What factors control coccolithophore growth rates?

Lead Research Organisation: National Oceanography Centre
Department Name: Science and Technology

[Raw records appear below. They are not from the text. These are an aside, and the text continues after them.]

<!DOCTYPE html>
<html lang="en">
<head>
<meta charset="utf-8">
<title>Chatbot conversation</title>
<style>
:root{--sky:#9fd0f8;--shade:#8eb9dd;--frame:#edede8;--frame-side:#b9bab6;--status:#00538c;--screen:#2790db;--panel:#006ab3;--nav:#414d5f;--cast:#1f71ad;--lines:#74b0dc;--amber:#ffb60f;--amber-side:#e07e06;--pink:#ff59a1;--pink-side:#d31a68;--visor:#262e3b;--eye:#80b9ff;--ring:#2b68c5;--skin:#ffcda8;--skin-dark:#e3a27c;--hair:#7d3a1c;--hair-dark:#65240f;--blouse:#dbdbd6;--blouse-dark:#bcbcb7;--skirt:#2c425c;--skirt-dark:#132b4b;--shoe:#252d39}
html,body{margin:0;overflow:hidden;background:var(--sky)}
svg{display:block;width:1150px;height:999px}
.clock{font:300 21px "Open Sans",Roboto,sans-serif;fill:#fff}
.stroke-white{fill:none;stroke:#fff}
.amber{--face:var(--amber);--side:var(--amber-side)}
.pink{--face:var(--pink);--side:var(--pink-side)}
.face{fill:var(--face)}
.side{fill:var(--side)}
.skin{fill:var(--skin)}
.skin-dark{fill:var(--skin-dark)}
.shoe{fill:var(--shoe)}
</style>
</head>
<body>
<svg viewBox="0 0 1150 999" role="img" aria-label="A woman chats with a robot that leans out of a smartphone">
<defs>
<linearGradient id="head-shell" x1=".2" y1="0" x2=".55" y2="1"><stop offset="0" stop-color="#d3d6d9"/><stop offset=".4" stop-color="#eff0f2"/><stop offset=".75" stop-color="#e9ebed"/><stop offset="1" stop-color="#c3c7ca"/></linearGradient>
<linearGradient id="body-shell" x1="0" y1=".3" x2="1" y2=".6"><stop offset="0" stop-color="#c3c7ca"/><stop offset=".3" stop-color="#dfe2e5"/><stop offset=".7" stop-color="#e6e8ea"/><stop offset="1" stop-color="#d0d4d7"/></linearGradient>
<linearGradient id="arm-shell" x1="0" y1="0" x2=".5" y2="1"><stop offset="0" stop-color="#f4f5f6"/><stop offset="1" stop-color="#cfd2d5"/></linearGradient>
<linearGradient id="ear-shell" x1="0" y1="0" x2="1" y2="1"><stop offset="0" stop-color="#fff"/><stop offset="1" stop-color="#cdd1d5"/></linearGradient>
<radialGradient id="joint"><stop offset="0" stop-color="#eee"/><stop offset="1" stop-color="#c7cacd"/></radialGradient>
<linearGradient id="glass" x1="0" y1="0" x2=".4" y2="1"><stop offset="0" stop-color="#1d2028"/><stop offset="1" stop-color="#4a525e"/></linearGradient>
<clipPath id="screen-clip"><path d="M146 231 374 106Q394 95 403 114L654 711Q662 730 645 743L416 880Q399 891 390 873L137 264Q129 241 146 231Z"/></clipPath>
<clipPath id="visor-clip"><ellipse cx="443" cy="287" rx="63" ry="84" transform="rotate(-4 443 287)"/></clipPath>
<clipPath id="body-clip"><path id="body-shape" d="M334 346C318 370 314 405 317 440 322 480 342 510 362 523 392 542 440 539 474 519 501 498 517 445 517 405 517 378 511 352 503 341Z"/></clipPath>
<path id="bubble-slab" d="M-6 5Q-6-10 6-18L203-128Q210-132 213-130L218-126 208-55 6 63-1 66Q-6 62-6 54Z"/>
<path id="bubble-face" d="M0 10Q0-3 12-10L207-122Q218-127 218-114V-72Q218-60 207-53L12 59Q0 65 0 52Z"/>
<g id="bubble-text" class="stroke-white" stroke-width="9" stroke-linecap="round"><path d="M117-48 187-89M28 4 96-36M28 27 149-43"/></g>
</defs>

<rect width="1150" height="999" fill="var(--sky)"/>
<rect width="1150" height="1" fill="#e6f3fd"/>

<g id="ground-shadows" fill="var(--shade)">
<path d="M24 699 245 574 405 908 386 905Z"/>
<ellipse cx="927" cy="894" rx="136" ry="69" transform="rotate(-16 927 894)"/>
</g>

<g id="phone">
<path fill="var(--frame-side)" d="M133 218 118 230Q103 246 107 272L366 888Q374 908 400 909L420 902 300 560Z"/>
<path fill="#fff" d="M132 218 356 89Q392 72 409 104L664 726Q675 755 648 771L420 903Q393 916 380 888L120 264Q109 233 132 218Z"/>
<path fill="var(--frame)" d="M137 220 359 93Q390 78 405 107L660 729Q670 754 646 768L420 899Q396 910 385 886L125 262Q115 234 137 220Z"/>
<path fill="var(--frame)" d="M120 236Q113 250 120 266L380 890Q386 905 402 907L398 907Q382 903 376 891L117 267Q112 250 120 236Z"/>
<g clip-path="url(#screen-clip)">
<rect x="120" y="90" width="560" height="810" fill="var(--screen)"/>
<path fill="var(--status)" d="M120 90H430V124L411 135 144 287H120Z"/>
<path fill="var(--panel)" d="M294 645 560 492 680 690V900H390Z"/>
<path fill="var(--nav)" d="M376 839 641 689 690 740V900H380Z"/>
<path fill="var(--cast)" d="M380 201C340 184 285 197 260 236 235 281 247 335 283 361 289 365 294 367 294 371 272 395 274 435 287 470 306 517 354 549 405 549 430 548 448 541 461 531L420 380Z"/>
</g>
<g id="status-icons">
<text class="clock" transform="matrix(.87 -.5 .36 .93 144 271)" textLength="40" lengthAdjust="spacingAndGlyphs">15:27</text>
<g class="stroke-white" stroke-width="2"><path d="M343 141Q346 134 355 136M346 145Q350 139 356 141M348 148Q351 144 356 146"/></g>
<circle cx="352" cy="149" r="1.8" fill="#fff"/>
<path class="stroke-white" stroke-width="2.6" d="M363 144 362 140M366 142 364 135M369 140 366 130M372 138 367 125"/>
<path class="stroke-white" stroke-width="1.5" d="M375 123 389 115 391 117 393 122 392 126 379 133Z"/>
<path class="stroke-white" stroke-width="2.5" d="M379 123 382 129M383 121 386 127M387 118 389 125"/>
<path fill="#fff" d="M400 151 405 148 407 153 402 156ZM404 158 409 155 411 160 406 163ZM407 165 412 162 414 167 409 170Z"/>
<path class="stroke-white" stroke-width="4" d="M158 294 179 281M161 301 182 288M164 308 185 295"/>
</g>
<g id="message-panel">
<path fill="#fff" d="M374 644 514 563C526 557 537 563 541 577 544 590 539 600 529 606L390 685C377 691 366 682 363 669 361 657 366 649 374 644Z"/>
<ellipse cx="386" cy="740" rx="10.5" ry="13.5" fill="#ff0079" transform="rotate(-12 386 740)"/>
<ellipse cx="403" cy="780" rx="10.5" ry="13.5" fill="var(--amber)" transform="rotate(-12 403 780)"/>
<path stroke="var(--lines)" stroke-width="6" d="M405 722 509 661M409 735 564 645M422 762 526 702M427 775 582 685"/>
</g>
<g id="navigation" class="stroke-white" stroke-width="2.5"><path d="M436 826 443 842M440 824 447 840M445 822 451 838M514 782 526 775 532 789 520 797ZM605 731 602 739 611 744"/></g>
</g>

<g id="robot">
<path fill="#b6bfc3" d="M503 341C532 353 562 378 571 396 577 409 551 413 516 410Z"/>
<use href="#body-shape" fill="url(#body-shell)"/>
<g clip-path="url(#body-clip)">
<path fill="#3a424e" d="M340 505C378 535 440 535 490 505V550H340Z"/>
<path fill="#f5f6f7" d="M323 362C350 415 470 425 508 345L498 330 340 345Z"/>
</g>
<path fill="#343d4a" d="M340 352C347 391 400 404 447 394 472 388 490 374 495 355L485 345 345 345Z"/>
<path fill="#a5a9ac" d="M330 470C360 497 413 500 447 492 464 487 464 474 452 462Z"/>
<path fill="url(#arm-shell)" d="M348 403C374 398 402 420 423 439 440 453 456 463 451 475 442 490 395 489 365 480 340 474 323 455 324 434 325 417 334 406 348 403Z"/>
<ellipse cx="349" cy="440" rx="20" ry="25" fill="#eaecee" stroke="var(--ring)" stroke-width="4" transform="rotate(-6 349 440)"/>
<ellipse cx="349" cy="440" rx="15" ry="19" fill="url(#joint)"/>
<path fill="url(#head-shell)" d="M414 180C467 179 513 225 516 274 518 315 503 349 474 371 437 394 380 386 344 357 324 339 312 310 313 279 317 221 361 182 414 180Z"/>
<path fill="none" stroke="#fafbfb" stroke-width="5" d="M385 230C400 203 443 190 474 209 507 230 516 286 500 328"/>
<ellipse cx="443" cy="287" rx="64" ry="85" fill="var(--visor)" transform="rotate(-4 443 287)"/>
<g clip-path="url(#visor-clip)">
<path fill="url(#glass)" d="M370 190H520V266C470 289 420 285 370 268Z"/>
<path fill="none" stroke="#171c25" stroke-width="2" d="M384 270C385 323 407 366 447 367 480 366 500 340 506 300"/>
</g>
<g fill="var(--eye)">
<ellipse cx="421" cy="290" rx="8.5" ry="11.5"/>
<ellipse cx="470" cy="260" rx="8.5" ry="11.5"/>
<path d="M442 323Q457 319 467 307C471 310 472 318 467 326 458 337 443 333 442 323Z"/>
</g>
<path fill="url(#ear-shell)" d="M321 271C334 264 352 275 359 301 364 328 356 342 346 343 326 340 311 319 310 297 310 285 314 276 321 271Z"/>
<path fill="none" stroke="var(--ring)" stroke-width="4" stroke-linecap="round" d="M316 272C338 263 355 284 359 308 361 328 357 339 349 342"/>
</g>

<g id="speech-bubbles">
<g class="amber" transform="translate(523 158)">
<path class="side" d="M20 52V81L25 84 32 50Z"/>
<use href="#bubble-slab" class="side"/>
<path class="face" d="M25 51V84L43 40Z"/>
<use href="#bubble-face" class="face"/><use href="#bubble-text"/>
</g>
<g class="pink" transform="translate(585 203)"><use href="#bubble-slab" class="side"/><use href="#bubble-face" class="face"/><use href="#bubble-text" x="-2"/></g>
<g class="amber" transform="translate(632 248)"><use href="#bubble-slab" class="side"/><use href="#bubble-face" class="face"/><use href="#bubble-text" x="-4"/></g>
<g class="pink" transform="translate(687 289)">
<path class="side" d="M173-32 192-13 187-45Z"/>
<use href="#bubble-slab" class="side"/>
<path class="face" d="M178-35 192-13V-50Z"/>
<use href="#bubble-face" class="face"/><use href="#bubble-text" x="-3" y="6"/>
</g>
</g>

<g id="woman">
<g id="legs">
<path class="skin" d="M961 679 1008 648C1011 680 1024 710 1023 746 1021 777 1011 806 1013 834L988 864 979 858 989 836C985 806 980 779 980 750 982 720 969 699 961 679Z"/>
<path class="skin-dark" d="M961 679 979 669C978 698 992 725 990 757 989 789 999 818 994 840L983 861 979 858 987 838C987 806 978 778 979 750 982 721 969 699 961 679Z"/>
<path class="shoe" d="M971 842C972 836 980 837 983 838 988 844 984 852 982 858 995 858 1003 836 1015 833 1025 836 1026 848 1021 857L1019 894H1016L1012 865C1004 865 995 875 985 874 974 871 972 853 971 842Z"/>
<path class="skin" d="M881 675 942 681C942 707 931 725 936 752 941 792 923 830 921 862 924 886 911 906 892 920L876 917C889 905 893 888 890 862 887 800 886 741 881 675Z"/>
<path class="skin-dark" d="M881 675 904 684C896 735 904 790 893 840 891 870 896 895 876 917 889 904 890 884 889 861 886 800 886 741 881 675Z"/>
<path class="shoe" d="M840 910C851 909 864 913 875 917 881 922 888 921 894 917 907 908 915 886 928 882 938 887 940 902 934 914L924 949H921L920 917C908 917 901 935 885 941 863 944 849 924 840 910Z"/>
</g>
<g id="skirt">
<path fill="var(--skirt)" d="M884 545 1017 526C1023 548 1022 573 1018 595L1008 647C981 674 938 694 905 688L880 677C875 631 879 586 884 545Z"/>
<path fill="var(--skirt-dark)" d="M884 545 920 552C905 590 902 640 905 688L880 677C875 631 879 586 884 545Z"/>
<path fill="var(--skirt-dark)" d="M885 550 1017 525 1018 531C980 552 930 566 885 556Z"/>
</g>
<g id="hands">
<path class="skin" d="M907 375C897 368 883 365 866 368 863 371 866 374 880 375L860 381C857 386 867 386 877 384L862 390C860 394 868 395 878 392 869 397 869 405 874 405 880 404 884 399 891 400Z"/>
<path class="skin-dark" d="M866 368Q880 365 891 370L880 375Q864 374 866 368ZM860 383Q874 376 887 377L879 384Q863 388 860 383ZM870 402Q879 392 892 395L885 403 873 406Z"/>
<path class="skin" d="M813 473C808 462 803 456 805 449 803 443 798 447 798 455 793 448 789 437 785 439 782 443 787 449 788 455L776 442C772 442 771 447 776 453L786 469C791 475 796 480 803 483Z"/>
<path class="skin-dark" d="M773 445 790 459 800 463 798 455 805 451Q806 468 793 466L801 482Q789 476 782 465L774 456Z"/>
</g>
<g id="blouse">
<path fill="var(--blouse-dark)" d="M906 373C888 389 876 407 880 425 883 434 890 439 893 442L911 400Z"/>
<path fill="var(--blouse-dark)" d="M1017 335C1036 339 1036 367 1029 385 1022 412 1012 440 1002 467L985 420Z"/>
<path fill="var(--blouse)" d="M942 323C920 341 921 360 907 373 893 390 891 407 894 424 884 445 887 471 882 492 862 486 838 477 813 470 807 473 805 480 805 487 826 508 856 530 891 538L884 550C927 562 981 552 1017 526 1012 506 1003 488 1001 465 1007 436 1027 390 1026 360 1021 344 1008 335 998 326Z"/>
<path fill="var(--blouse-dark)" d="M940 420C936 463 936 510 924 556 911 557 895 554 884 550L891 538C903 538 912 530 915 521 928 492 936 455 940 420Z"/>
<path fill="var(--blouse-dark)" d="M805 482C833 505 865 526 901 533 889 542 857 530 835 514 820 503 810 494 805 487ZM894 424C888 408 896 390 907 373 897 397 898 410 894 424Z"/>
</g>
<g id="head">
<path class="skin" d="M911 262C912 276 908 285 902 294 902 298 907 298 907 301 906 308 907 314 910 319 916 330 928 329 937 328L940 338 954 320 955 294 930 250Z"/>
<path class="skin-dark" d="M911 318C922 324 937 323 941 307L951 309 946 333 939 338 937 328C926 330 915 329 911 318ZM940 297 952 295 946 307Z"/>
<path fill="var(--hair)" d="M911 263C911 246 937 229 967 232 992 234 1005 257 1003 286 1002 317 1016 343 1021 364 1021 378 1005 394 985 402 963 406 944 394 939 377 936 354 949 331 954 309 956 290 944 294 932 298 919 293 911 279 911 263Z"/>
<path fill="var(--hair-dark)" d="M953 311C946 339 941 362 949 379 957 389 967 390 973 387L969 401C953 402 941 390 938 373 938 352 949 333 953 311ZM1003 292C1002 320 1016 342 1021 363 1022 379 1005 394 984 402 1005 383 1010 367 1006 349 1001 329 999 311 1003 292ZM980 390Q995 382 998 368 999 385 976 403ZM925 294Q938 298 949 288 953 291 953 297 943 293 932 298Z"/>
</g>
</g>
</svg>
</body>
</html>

Coccolithophores are a unique group of microscopic marine algae that produce small scales of CaCO3 (coccoliths), which form an outer shell (coccosphere) around the cell. Coccolithophores have important roles in the marine carbon cycle as they convert CO2 into both organic matter (via photosynthesis) and CaCO3 (via calcification), and coccoliths are effective agents at transferring CO2 as CaCO3 (calcite) from the surface to deep ocean. Coccoliths are also heavier than organic matter and add weight to sinking material so that it also reaches the deep sea. Although coccolithophores have a rich fossil record they face a bleak and uncertain future - increased atmospheric CO2 will cause ocean acidification and a chemical environment unfavourable to calcifying organisms, while global warming will change how the oceans are mixed and the availability of energy (sunlight) and nutrients (nitrogen, phosphorus) needed for growth. However, it is not fully understood how ocean chemistry or the availability of light and nutrients effects coccolithophore growth in the present-day ocean, and until this gap is addressed it is difficult to fully appreciate or predict how coccolithophores may react to climate change. Due to the inclusion of both calcite and organic matter within coccolithophore cells, both need to be considered when examining coccolithophore growth: understanding how coccolithophores balance cellular levels and rates of production of these two materials is key to understanding their growth and role in the marine carbon cycle. The aim of this project is to address these deficiencies by studying both natural coccolithophore communities in the ocean and individual species grown in the laboratory. In order to examine cellular levels of calcite and organic matter, photosynthesis and calcification, and growth rates it will be necessary to look closely at the structure of the coccosphere, coccolith and inner organic cell. The combination of knowledge from oceanic coccolithophore communities and those grown under more controlled conditions in the laboratory will create an overview of the principals governing coccolithophore growth. The end goal of this project will be to use this overview to generate a mathematical model that describes coccolithophore growth in relation to the coccosphere/cell structure and the availability of light and nutrients. Such a model can then be used to address global questions about coccolithophore ecology, their role in the marine carbon cycle and their future in a changing climate.


10 25 50